[Source texts of formatted documents]
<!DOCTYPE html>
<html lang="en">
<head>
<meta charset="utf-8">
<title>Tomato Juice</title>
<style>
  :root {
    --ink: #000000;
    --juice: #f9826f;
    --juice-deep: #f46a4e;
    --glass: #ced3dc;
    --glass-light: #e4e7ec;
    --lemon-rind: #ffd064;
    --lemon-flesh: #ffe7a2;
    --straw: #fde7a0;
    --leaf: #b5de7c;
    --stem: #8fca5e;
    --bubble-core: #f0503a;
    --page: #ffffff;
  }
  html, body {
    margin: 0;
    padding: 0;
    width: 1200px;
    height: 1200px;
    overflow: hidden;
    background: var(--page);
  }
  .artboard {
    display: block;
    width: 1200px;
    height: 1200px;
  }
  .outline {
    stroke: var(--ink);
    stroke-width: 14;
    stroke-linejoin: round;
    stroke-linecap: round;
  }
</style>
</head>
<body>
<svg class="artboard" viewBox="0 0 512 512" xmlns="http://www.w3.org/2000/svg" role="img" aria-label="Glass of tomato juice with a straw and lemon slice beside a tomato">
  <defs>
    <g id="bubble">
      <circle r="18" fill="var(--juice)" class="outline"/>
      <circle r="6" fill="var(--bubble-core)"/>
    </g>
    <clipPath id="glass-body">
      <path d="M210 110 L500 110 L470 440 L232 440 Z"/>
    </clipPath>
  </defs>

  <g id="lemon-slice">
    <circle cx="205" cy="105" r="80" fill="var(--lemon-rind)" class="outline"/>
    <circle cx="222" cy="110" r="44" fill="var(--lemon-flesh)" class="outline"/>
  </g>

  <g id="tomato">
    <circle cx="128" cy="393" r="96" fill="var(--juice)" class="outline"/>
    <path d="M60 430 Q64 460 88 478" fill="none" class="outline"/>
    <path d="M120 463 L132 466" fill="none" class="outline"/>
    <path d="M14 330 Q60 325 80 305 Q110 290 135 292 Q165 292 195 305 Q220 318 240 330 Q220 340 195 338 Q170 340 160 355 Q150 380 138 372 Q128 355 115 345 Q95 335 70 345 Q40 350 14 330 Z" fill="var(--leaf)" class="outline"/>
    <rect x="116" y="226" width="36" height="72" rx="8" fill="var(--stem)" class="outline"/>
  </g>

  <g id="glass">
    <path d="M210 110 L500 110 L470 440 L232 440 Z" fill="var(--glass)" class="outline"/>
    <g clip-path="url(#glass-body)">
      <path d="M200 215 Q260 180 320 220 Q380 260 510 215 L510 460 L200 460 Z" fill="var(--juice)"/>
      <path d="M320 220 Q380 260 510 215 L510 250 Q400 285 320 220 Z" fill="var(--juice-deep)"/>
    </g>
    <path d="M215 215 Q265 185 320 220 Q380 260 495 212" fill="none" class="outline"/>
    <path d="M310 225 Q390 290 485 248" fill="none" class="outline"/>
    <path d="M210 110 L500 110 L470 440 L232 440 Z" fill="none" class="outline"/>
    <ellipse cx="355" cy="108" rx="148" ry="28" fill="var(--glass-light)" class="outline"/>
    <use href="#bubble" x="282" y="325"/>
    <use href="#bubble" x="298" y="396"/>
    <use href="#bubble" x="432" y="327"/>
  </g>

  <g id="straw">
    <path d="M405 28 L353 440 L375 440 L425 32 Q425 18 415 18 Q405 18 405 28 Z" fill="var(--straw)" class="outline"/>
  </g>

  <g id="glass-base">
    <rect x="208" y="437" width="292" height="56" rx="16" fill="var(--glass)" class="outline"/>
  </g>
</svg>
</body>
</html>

**Action item:** Show every line in the records above that contains the word "light".

**Solution for this problem:**
    --glass-light: #e4e7ec;
    <ellipse cx="355" cy="108" rx="148" ry="28" fill="var(--glass-light)" class="outline"/>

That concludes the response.